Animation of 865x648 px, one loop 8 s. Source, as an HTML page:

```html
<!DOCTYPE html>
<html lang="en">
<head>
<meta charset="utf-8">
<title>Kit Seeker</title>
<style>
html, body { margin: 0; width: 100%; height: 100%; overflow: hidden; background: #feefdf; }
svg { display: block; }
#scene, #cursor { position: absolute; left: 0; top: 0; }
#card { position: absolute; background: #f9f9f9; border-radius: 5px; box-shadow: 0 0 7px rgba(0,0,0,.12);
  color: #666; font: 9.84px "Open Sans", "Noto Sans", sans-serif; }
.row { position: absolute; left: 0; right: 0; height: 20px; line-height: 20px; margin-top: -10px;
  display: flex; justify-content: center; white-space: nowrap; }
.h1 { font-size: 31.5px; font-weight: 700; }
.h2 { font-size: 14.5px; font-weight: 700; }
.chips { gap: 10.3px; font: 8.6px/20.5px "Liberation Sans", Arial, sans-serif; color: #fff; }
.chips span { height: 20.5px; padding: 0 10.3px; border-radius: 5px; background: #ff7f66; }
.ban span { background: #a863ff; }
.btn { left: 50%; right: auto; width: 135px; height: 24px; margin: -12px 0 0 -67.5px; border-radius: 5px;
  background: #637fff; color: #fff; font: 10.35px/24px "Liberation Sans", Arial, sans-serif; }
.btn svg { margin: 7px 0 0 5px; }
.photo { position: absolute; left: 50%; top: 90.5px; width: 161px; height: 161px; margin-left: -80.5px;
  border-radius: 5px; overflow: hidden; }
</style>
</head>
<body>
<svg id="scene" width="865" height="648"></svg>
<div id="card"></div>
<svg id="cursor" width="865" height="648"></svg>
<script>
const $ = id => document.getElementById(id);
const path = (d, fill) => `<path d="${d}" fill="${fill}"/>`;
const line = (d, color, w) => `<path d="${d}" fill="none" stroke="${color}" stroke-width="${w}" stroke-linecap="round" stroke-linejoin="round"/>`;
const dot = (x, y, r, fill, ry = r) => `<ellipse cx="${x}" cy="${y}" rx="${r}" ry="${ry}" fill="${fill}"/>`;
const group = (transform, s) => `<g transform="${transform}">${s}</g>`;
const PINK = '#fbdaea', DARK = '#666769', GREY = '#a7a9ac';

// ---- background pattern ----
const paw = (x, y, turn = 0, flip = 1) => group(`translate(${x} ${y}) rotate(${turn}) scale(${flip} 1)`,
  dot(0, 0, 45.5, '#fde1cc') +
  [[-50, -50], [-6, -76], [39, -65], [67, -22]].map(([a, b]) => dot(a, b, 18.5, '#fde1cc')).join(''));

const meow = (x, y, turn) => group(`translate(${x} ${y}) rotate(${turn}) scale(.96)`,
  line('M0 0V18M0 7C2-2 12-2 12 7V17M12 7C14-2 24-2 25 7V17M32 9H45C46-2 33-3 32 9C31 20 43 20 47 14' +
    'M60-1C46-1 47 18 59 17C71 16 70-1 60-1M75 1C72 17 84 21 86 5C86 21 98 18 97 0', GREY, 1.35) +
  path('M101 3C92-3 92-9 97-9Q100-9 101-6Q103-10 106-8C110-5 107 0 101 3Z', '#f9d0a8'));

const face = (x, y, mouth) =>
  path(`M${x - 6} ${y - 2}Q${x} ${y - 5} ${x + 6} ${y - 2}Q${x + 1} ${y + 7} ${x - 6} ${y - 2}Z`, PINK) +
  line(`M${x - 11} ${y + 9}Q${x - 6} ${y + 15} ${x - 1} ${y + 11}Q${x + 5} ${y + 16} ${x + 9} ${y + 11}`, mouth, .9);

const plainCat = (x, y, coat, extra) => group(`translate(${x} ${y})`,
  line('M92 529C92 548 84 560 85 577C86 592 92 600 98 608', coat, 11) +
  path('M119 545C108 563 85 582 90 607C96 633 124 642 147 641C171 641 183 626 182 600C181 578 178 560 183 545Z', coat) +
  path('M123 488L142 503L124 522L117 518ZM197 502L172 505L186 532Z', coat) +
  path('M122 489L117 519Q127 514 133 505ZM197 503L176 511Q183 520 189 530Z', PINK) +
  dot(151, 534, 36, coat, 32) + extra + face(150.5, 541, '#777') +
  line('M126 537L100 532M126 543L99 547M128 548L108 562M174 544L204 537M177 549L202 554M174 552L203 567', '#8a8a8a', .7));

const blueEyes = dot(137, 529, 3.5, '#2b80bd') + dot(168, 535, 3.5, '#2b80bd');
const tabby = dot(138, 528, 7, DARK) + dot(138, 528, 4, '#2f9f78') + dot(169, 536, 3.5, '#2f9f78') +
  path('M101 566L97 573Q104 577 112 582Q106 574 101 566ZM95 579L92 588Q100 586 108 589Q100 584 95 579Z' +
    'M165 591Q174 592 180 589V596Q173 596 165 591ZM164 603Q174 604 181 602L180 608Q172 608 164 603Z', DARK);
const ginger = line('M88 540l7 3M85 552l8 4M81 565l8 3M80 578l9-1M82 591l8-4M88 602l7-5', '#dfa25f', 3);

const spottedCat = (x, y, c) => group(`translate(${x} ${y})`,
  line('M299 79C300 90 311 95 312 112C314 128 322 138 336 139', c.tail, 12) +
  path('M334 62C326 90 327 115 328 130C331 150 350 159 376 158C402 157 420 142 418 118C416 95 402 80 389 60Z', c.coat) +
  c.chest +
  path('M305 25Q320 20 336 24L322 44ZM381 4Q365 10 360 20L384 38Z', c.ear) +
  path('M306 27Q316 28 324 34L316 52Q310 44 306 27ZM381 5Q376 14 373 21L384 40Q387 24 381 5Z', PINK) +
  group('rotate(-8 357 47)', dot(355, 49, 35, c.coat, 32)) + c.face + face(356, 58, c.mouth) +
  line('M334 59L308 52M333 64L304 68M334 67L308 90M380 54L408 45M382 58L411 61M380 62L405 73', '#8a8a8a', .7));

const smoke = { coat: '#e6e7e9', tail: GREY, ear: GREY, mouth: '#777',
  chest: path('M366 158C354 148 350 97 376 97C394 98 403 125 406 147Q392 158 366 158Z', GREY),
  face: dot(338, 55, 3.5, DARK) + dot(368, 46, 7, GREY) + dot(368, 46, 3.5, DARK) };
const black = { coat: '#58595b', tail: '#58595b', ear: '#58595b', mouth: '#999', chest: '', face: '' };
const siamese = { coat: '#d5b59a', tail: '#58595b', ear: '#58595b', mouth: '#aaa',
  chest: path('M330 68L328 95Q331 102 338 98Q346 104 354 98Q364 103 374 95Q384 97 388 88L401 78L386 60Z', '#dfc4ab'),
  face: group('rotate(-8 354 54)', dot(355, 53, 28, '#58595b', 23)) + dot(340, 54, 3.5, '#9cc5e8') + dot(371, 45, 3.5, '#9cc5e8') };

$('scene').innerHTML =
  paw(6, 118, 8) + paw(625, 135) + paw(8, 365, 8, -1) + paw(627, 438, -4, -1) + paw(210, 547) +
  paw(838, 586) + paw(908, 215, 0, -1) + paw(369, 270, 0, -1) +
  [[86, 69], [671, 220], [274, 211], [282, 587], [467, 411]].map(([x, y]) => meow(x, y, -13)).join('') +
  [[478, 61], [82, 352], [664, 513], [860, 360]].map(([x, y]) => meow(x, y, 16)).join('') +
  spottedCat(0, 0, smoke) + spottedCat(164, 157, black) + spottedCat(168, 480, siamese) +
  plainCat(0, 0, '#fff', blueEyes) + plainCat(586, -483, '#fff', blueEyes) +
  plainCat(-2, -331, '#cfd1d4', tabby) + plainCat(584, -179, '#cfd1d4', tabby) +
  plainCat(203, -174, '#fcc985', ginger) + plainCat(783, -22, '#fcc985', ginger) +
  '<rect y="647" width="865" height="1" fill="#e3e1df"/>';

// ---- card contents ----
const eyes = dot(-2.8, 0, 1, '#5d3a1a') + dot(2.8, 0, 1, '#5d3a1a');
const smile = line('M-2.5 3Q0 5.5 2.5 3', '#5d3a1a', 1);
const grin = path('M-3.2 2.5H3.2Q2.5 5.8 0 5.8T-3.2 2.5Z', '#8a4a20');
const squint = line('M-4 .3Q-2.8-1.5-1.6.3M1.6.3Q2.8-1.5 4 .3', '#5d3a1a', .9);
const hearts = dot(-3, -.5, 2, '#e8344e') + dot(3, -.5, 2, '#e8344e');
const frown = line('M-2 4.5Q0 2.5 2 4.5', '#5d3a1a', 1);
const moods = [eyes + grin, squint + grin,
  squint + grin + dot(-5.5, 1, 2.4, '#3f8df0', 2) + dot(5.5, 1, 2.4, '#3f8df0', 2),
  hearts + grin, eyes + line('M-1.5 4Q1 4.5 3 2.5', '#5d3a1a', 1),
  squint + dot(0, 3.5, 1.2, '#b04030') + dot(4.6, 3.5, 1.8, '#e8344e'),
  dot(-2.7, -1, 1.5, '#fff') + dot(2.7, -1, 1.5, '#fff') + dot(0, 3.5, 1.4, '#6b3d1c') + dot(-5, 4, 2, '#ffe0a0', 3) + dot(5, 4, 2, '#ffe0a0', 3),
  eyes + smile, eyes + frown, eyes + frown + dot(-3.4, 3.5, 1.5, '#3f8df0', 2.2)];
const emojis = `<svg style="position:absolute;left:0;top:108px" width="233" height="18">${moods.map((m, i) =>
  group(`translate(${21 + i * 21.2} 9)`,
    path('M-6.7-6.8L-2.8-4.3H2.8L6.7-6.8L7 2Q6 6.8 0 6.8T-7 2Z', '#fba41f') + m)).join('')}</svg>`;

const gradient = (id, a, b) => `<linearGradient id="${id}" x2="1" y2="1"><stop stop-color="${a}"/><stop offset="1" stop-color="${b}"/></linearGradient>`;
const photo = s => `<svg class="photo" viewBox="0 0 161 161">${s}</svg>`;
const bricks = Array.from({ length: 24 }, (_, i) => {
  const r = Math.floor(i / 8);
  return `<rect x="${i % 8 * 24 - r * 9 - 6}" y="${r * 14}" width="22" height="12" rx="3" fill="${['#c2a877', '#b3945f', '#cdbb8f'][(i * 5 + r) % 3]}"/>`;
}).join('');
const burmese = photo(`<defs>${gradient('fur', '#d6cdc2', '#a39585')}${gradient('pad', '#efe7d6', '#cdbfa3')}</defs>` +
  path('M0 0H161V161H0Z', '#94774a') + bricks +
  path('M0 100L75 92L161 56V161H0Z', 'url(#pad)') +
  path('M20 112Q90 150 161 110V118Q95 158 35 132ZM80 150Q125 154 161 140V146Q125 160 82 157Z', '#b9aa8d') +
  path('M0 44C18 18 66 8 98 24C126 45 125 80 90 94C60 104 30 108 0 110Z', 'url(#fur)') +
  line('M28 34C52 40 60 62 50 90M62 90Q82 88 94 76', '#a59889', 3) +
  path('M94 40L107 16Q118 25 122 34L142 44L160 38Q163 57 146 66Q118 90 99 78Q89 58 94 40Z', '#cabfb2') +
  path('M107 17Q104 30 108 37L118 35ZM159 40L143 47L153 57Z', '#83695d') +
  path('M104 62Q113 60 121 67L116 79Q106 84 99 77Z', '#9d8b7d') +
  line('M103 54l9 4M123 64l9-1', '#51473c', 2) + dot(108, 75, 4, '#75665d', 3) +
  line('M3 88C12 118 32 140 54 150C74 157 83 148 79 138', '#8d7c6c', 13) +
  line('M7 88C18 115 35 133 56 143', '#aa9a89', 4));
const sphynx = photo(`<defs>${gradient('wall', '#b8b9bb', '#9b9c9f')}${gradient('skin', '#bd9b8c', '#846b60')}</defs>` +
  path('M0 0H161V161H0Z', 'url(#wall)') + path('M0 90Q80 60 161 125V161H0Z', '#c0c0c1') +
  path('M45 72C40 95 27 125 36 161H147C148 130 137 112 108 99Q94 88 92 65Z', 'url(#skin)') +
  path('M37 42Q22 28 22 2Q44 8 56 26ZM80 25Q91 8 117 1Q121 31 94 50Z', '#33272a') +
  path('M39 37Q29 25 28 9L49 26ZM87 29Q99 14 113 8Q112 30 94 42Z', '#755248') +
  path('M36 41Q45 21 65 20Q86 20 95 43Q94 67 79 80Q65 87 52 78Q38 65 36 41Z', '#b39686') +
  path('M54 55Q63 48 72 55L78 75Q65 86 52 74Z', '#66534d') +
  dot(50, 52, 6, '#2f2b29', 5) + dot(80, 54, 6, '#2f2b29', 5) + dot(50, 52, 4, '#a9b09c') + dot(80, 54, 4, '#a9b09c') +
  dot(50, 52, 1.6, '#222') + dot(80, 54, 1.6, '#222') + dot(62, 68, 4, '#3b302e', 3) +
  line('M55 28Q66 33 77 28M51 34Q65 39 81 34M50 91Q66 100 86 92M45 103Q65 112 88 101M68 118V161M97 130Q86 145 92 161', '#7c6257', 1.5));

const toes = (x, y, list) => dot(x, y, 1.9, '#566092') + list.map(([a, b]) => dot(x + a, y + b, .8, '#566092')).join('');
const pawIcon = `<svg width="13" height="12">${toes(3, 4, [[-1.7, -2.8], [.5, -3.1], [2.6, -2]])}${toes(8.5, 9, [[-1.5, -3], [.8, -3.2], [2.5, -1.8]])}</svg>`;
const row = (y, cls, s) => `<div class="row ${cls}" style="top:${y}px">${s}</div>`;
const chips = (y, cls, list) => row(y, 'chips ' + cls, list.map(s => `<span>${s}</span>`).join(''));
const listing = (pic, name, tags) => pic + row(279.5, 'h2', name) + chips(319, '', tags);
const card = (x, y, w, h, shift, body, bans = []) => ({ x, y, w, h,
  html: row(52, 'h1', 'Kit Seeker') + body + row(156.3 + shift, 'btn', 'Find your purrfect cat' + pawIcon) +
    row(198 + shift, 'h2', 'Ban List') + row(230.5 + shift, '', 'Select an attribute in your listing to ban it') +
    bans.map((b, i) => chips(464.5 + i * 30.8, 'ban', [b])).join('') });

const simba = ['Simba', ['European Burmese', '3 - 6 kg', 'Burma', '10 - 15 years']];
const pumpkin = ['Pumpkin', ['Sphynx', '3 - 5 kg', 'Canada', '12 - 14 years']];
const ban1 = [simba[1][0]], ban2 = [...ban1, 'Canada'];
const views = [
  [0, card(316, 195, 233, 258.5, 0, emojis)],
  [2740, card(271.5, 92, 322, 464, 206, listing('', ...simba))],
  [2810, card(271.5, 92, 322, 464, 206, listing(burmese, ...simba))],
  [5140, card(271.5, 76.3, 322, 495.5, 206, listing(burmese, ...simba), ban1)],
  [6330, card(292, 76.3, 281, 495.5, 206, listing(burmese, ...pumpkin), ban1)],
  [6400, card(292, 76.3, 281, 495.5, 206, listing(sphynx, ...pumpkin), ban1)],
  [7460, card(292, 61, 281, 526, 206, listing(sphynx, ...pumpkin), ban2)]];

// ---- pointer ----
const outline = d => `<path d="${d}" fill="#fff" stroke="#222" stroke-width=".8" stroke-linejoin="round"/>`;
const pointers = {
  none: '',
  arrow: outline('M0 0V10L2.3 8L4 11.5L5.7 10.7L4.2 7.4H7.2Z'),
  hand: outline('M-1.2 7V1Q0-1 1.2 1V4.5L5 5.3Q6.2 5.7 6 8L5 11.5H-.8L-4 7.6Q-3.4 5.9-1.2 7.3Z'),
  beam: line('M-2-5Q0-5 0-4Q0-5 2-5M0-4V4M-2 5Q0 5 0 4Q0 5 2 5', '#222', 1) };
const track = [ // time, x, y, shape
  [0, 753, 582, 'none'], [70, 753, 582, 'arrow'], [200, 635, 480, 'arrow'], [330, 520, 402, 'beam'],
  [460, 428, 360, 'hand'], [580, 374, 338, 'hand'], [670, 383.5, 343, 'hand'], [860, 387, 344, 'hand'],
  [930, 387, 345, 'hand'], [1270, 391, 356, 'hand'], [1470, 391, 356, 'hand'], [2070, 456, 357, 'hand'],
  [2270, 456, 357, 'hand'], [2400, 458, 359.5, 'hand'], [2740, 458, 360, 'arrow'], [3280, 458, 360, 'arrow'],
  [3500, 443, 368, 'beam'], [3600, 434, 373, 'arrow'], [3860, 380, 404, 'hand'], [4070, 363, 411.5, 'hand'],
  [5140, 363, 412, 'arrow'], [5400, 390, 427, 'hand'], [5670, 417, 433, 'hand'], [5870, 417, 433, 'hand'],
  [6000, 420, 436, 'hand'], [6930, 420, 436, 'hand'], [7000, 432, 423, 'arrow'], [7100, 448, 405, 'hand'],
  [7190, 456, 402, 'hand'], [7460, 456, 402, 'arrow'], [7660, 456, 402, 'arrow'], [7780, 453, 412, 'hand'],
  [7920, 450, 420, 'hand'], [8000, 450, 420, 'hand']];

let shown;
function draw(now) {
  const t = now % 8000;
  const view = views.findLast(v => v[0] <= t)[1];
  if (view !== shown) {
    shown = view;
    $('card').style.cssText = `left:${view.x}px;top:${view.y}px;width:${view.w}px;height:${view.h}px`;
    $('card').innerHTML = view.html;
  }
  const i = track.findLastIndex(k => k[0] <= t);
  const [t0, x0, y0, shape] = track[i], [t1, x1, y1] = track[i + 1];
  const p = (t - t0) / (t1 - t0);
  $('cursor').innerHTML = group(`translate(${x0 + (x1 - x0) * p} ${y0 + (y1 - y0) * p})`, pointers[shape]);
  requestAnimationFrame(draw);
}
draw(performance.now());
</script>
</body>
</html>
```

* * * *

What you are asked to do:
Using the material above, state how many lines carry the word "beam", giving the number alone.

Response below:
3